After baseball, Jurak said, “I did a little painting on my own. . . house painting. Word of mouth, and through friends. Then I got into longshoring. All my friends were longshoring in San Pedro. I work nights. I’ve got 18 years down there.” He works on the docks in Long Beach and San Pedro, on the ground level, helping to situate containers lifted off the ships by a crane operator. He has also begun to draw on his major league pension from baseball.
Jurak lives in Long Beach with his wife Josie (née Ruiz), whom he met at a restaurant in that city. “I got married 12 years ago. First time. Turning 50. No children. My wife’s 11 years younger and we tried to have children, but it didn’t happen. We just said it’s not in the cards.”

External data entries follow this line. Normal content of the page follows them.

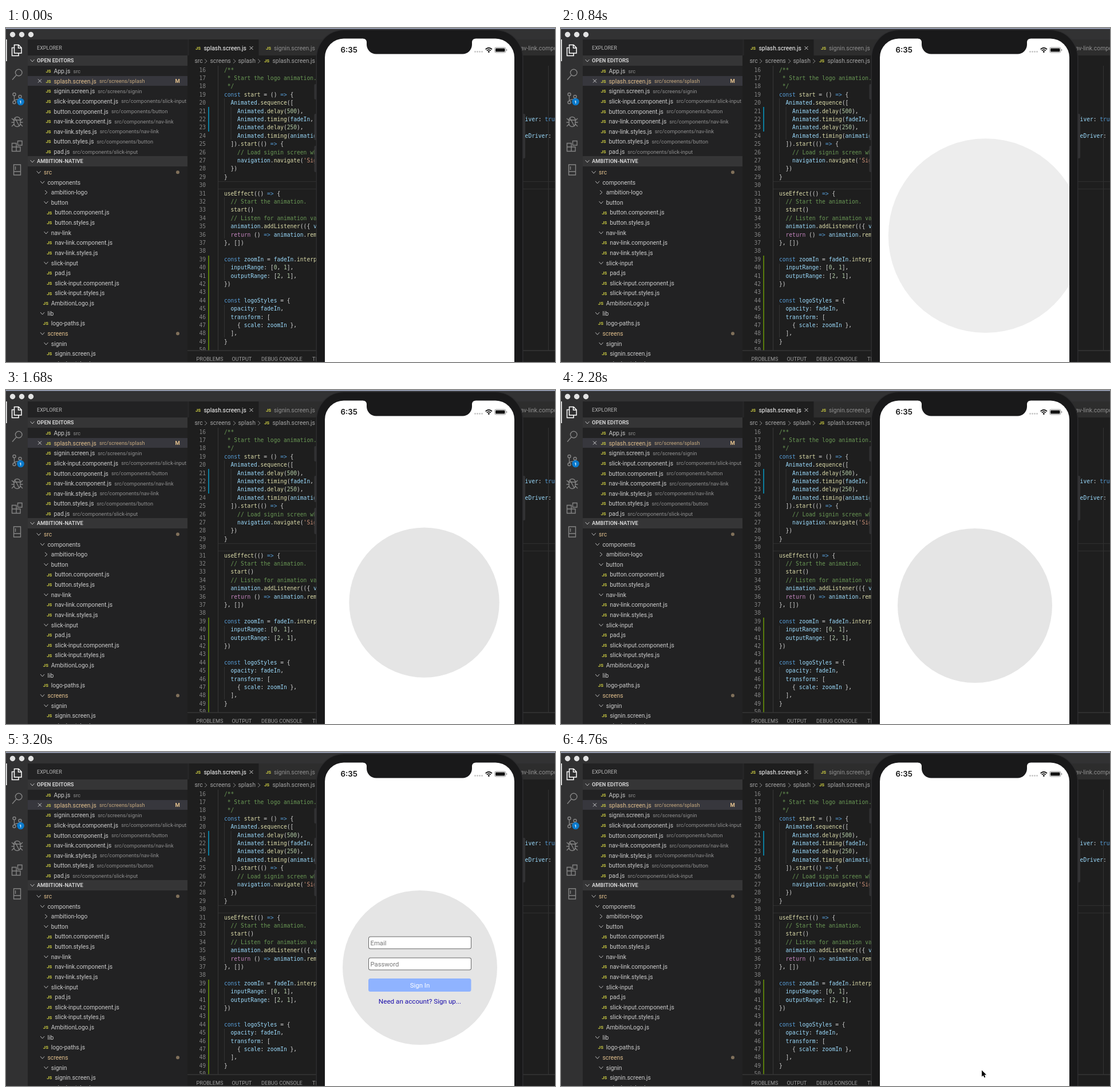
Recreate the animation shown at these times as an HTML page with a canvas. Size 959 px wide and 584 px high, loop 4800 ms.

```html
<!DOCTYPE html>
<html lang="en">
<head>
<meta charset="utf-8">
<style>
html, body { margin: 0; width: 100%; height: 100%; overflow: hidden; background: #1e1e1e; }
canvas { display: block; }
</style>
</head>
<body>
<canvas id="stage" width="959" height="584"></canvas>
<script>
const W = 959, H = 584, LOOP = 4800;
const stage = document.getElementById('stage').getContext('2d');
const desktop = document.createElement('canvas');
desktop.width = W;
desktop.height = H;
let g = desktop.getContext('2d');

const UI = 'Roboto, sans-serif', MONO = '"DejaVu Sans Mono", monospace';
const ORANGE = '#e2c08d', GREY = '#8f8f8f', BEZEL = '#19191a';

function rect(x, y, w, h, color) {
  g.fillStyle = color;
  g.fillRect(x, y, w, h);
}
function round(x, y, w, h, r, color) {
  g.fillStyle = color;
  g.beginPath();
  g.roundRect(x, y, w, h, r);
  g.fill();
}
function dot(x, y, r, color) {
  g.fillStyle = color;
  g.beginPath();
  g.arc(x, y, r, 0, 7);
  g.fill();
}
function line(path, color, width = 1) {
  g.strokeStyle = color;
  g.lineWidth = width;
  g.stroke(new Path2D(path));
}
// y is the middle of the capitals; returns where the text ends
function text(str, x, y, color, size = 10.35, weight = 400, family = UI, align = 'left') {
  g.font = `${weight} ${size}px ${family}`;
  g.fillStyle = color;
  g.textAlign = align;
  g.fillText(str, x, y + size * 0.36);
  return x + g.measureText(str).width;
}
const js = (x, y) => text('JS', x, y, '#cbcb41', 7.8, 700);
const cross = (x, y) => line(`M${x - 3} ${y - 3}l6 6m0-6l-6 6`, '#d0d0d0');
const chevron = (x, y, open, color = '#bbb') =>
  line(open ? `M${x - 3.5} ${y - 2}l3.5 4 3.5-4` : `M${x - 2} ${y - 3.5}l4 3.5-4 3.5`, color);

const openEditors = [
  'App.js src', 'splash.screen.js src/screens/splash', 'signin.screen.js src/screens/signin',
  'slick-input.component.js src/components/slick-input', 'button.component.js src/components/button',
  'nav-link.component.js src/components/nav-link', 'nav-link.styles.js src/components/nav-link',
  'button.styles.js src/components/button', 'pad.js src/components/slick-input'
];

// one leading space per level; + is an open folder, > a closed one
const tree = `+src
 +components
  >ambition-logo
  +button
   button.component.js
   button.styles.js
  +nav-link
   nav-link.component.js
   nav-link.styles.js
  +slick-input
   pad.js
   slick-input.component.js
   slick-input.styles.js
  AmbitionLogo.js
 +lib
  logo-paths.js
 +screens
  +signin
   signin.screen.js
   signin.styles.js`.split('\n');

const code = `/**
 * Start the logo animation.
 */
const start = () => {
  Animated.sequence([
    Animated.delay(500),
    Animated.timing(fadeIn, { toValue: 1, duration: 750, easing: Easing.linear, useNativeDriver: true }),
    Animated.delay(250),
    Animated.timing(animation, { toValue: 1, duration: 750, easing: Easing.linear, useNativeDriver: true })
  ]).start(() => {
    // Load signin screen when done.
    navigation.navigate('SignIn')
  })
}

useEffect(() => {
  // Start the animation.
  start()
  // Listen for animation values.
  animation.addListener(({ value }) => {})
  return () => animation.removeAllListeners()
}, [])

const zoomIn = fadeIn.interpolate({
  inputRange: [0, 1],
  outputRange: [2, 1],
})

const logoStyles = {
  opacity: fadeIn,
  transform: [
    { scale: zoomIn },
  ],
}
`.split('\n');

const TOKEN = /^ ?\/?\*.*|\/\/.*|'[^']*'|=>|\w+|\s+|[^\w\s]/g;
function tokenColor(token, rest) {
  if (/^( ?\/?\*|\/\/)/.test(token)) return '#6a9955';
  if (token[0] === "'") return '#ce9178';
  if (/^(const|=>|true)$/.test(token)) return '#569cd6';
  if (token === 'return') return '#c586c0';
  if (/^\d/.test(token)) return '#b5cea8';
  if (token === 'start' || (/^\w/.test(token) && rest[0] === '(')) return '#dcdcaa';
  return /^\w/.test(token) ? '#9cdcfe' : '#d4d4d4';
}

function drawActivityBar() {
  rect(0, 20, 38, H, '#313132');
  rect(0, 20, 1.5, 38, '#fff');
  line('M14.5 29.5h7.5l5 5v9.5h-12.5zM21.5 30v5h5M14 34.5h-3.5v14h11.5V44', '#fff', 1.5);
  const c = '#858585';
  line('M28 78a5.8 5.8 0 1 1-11.6 0a5.8 5.8 0 1 1 11.6 0M18 82.5l-7 8', c, 1.4);
  line('M17 116a2.5 2.5 0 1 1-5 0a2.5 2.5 0 1 1 5 0M27 120a2.5 2.5 0 1 1-5 0a2.5 2.5 0 1 1 5 0' +
    'M17 130a2.5 2.5 0 1 1-5 0a2.5 2.5 0 1 1 5 0M14.5 118.5v9M24.5 122.5c0 4-10 1-10 5', c, 1.4);
  dot(25.5, 129, 6.3, '#0a7acc');
  text('1', 25.5, 129, '#fff', 7.5, 700, UI, 'center');
  line('M14 161a5.5 5.5 0 0 1 11 0v6a5.5 5.5 0 0 1-11 0zM14 161h11M14 162l-4-4m4 7h-4.5M14 168l-4 4' +
    'M25 162l4-4m-4 7h4.5M25 168l4 4M15.5 157l8 15', c, 1.4);
  line('M10.5 201.5h7.5v14h-7.5zM10.5 208h14.5v7.5h-7M20.5 197.5h7.5v7.5h-7.5z', c, 1.4);
  line('M13.5 239h12v18h-12zM13.5 251h12M16.5 242v6', c, 1.4);
}

function drawSidebar() {
  rect(38, 20, 279, H, '#222223');
  text('EXPLORER', 54, 35, '#b5b5b5', 9.1);
  for (const [label, y] of [['OPEN EDITORS', 57], ['AMBITION-NATIVE', 233]]) {
    rect(38, y - 9, 279, 18, '#353536');
    chevron(46, y, true);
    text(label, 54, y, '#d0d0d0', 9.4, 700);
  }
  rect(38, 84, 279, 17, '#37373d');
  cross(59, 92.5);
  text('M', 295.5, 92.5, ORANGE, 9.5, 700);
  openEditors.forEach((entry, i) => {
    const y = 75.3 + i * 17.62, [name, path] = entry.split(' ');
    const active = i === 1;
    js(69.5, y);
    const end = text(name, 83.5, y, active ? ORANGE : '#cccccc');
    text(path, end + 5, y, active ? '#c2a67d' : GREY, 9.25);
  });
  tree.forEach((entry, i) => {
    const y = 252.2 + i * 17.63, depth = entry.search(/\S/), x = 66 + depth * 6.4;
    const kind = entry[depth], folder = kind === '+' || kind === '>';
    const name = entry.slice(depth + (folder ? 1 : 0));
    const changed = name === 'src' || name === 'screens';
    if (folder) chevron(x - 8.8, y, kind === '+'); else js(x - 14, y);
    if (changed) dot(300, y, 3, '#80705a');
    text(name, x, y, changed ? ORANGE : '#cccccc');
  });
}

function drawEditor() {
  rect(317, 20, W, H, '#1e1e1e');
  rect(317, 20, W, 28, '#252526');
  rect(320, 20, 121, 28, '#1e1e1e');
  rect(442, 20, 115, 28, '#2d2d2d');
  rect(890, 20, 69, 28, '#2d2d2d');
  js(331, 35);
  text('splash.screen.js', 345.5, 35, '#fff');
  cross(428.5, 35);
  js(454, 35);
  text('signin.screen.js', 468, 35, GREY);
  text('nav-link.component.js', 893, 35, GREY);

  [['src', 329.5], ['screens', 356.5], ['splash', 405.5]].forEach(([name, x]) => text(name, x, 57.5, '#a5a5a5'));
  [349, 399, 442].forEach(x => chevron(x, 58, false, '#888'));
  js(451, 57.5);
  text('splash.screen.js', 465.5, 57.5, '#a5a5a5');

  g.save();
  g.beginPath();
  g.rect(317, 66, W, 497.5);
  g.clip();
  rect(370, 66, 1, 498, '#383838');
  rect(381, 123, 1, 130, '#343434');
  rect(392.5, 138, 1, 57, '#343434');
  rect(381, 296, 1, 72, '#343434');
  rect(381, 412, 1, 29, '#343434');
  rect(381, 484, 1, 57, '#343434');
  rect(947, 66, 1, 498, '#343434');
  rect(371, 268, W, 1, '#303030');
  rect(371, 281, W, 1, '#303030');
  rect(353, 138, 2, 43, '#0c7d9d');
  rect(353, 398, 2, 166, '#587c0c');
  code.forEach((row, i) => {
    const y = 73.2 + i * 14.4;
    text(16 + i, 349, y, '#858585', 9.6, 400, MONO, 'right');
    let x = 381, at = 0;
    for (const token of row.match(TOKEN) || []) {
      at += token.length;
      x = text(token, x, y, tokenColor(token, row.slice(at)), 9.6, 400, MONO);
    }
  });
  g.restore();

  rect(317, 563.5, W, 1, '#414141');
  [['PROBLEMS', 332.5], ['OUTPUT', 394.5], ['DEBUG CONSOLE', 446], ['TERMINAL', 535]]
    .forEach(([label, x]) => text(label, x, 579, '#a0a0a0', 9.15));
}

function drawPhone() {
  [[538.5, 98, 27], [538.5, 150, 46], [538.5, 206, 46], [902, 150, 78]]
    .forEach(([x, y, h]) => round(x, y, 5, h, 2, '#323234'));
  round(541.5, 2.5, 362, 640, 49, '#2c2c2e');
  round(543, 4, 359, 640, 47.5, BEZEL);
  round(557, 18.5, 331, 640, 33, '#fff');
  g.fillStyle = BEZEL;
  g.fill(new Path2D('M624 18v.5a6 6 0 0 1 6 6v4.5a16.5 16.5 0 0 0 16.5 16.5h151a16.5 16.5 0 0 0 16.5-16.5' +
    'v-4.5a6 6 0 0 1 6-6v-.5z'));
  text('6:35', 584.5, 38.5, '#111', 13.3, 600, 'Inter, sans-serif');
  for (let i = 0; i < 4; i++) dot(819.5 + i * 4, 41.5, 1.4, '#c4c4c4');
  line('M837.7 37.2q5.6-4.8 11.2 0M839.8 39.6q3.5-3 7 0', '#111', 1.8);
  dot(843.3, 41.6, 1.5, '#111');
  g.strokeStyle = '#999';
  g.lineWidth = 1;
  g.beginPath();
  g.roundRect(853.5, 34, 19.5, 9, 2.5);
  g.stroke();
  round(855, 35.5, 16.5, 6, 1.3, '#111');
  rect(874, 37, 1.2, 3, '#999');
}

function drawDesktop() {
  rect(0, 0, W, 20, '#323233');
  rect(0, 0, W, 1.5, '#a9b2cb');
  [11.5, 27.5, 43.5].forEach(x => dot(x, 11.5, 4.7, '#e3e3e3'));
  drawActivityBar();
  drawSidebar();
  drawEditor();
  drawPhone();
}

const progress = (t, from, to) => Math.min(1, Math.max(0, (t - from) / (to - from)));
const ease = p => p * p * (3 - 2 * p);
const mix = (a, b, p) => a + (b - a) * p;

const RELOAD = 4180;

// The logo stands as a plain disc: fade and zoom, then a shift to its second form
function drawLogo(t) {
  const fade = progress(t, 336, 1086), form = progress(t, 1336, 2086);
  const scale = 2 - fade;
  g.save();
  g.beginPath();
  g.rect(557, 46, 331, H);
  g.clip();
  g.globalAlpha = fade;
  g.translate(723, 379);
  g.scale(scale, scale);
  dot(mix(14, 0, form), mix(-12, -2, form), mix(128, 135, form), '#e5e5e5');
  g.restore();
}

function drawForm(t) {
  g.save();
  g.globalAlpha = progress(t, 2300, 2600);
  for (const [label, y] of [['Email', 322.5], ['Password', 359.5]]) {
    round(633, y, 180, 22, 3.5, '#666');
    round(634, y + 1, 178, 20, 2.5, '#fff');
    text(label, 636.5, y + 11, '#777', 11.3);
  }
  round(633, 396, 179.5, 23, 3.5, '#8fb3ff');
  text('Sign In', 723, 407.7, '#fff', 11.4, 400, UI, 'center');
  text('Need an account? Sign up...', 723, 435.7, '#1a0dab', 11.7, 400, UI, 'center');
  g.restore();
}

function drawPointer(t) {
  if (t < 3400) return;
  const up = ease(progress(t, 3400, 3850)), down = ease(progress(t, 4240, 4700));
  g.save();
  g.translate(mix(mix(742, 729, up), 735, down), mix(mix(590, 411.5, up), 556.5, down));
  const arrow = 'M0 0v11.2l2.6-2.4 1.8 4 1.9-.8-1.8-4h3.6z';
  line(arrow, '#fff', 1.8);
  g.fillStyle = '#000';
  g.fill(new Path2D(arrow));
  g.restore();
}

drawDesktop();
g = stage;

function frame(now) {
  const t = now % LOOP;
  g.drawImage(desktop, 0, 0);
  if (t < RELOAD) {
    drawLogo(t);
    drawForm(t);
  }
  drawPointer(t);
  requestAnimationFrame(frame);
}
requestAnimationFrame(frame);
</script>
</body>
</html>
```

The Juraks enjoy leisure activities together. “If I go skiing, she skis with me.” Recently they embarked on another project, he explained at the time of the 2020 interview after he’d wrapped up painting for the day. “I bought a house in La Quinta, out in the desert. I’m out here now, fixing it up.”
Last revised: October 14, 2020
Special thanks to Ed Jurak for his input. Thanks also to the Boston Red Sox and to SABR’s Rod Nelson.
This biography was reviewed by Rory Costello and Norman Macht and fact-checked by Evan Katz.
In addition to the sources cited in the Notes, the author also consulted Baseball-Reference.com, Retrosheet.org, the Encyclopedia of Minor League Baseball, and La Enciclopedia del Béisbol Mexicano.
1 Tom Yantz, “Jurak Keeps Slumping Stapleton on the Bench,” Hartford Courant, June 22, 1983: C6.
2 Tom Yantz, “Jurak’s In A Good Position to Bolster Red Sox’ Infield,” Hartford Courant, March 20, 1984: D1.
3 Peter Gammons, “Jurak Headed Down to Get Back Up,” Boston Globe, March 6, 1982: 28
4 Author interview with Eddie Jurak on June 7, 2020. All direct quotations attributed to Jurak come from this interview, unless otherwise indicated. Hervey Jurak’s best event was the 50-yard freestyle butterfly; Eddie says he was the fastest swimmer in the region.
5 “Prep Catcher, Shortstop Drafted by Big Leagues,” Los Angeles Times, June 19, 1975: CS6.
6 The article misspelled Ashby’s first name as Allen and Maddox’s first name as Gary.
7 Peter Gammons, “Jurak Headed Down to Get Back Up.”
8 Peter Gammons, “Crawford’s Fate: It’s the Bullpen,” Boston Globe, June 8, 1981: 26.
9 Peter Gammons, “Jurak Headed Down to Get Back Up.”
11 Steve Harris, “Lansford Put on Disabled List,” Boston Herald, June 26, 1982: 37. Manager Ralph Houk was clear that it was his desire to get a right-handed batter that caused him to call for Jurak. See Larry Whiteside, “Jurak Surprise Pick,” Boston Globe, June 26, 1982: 31.
12 Yantz, “Jurak Keeps Slumping Stapleton on the Bench.”
13 “It’s Boston’s Rat Attack,” Chicago Tribune, May 23, 1984: C2.
14 Mike Shalin, “Disappointed Duo Seeks Escape,” Boston Herald, April 19, 1985: 70.
15 Tom Verducci, “Weirdest. Team. Ever: Drug users, has-beens and never-weres on 1986 San Jose Bees,” Sports Illustrated, September 16, 2016.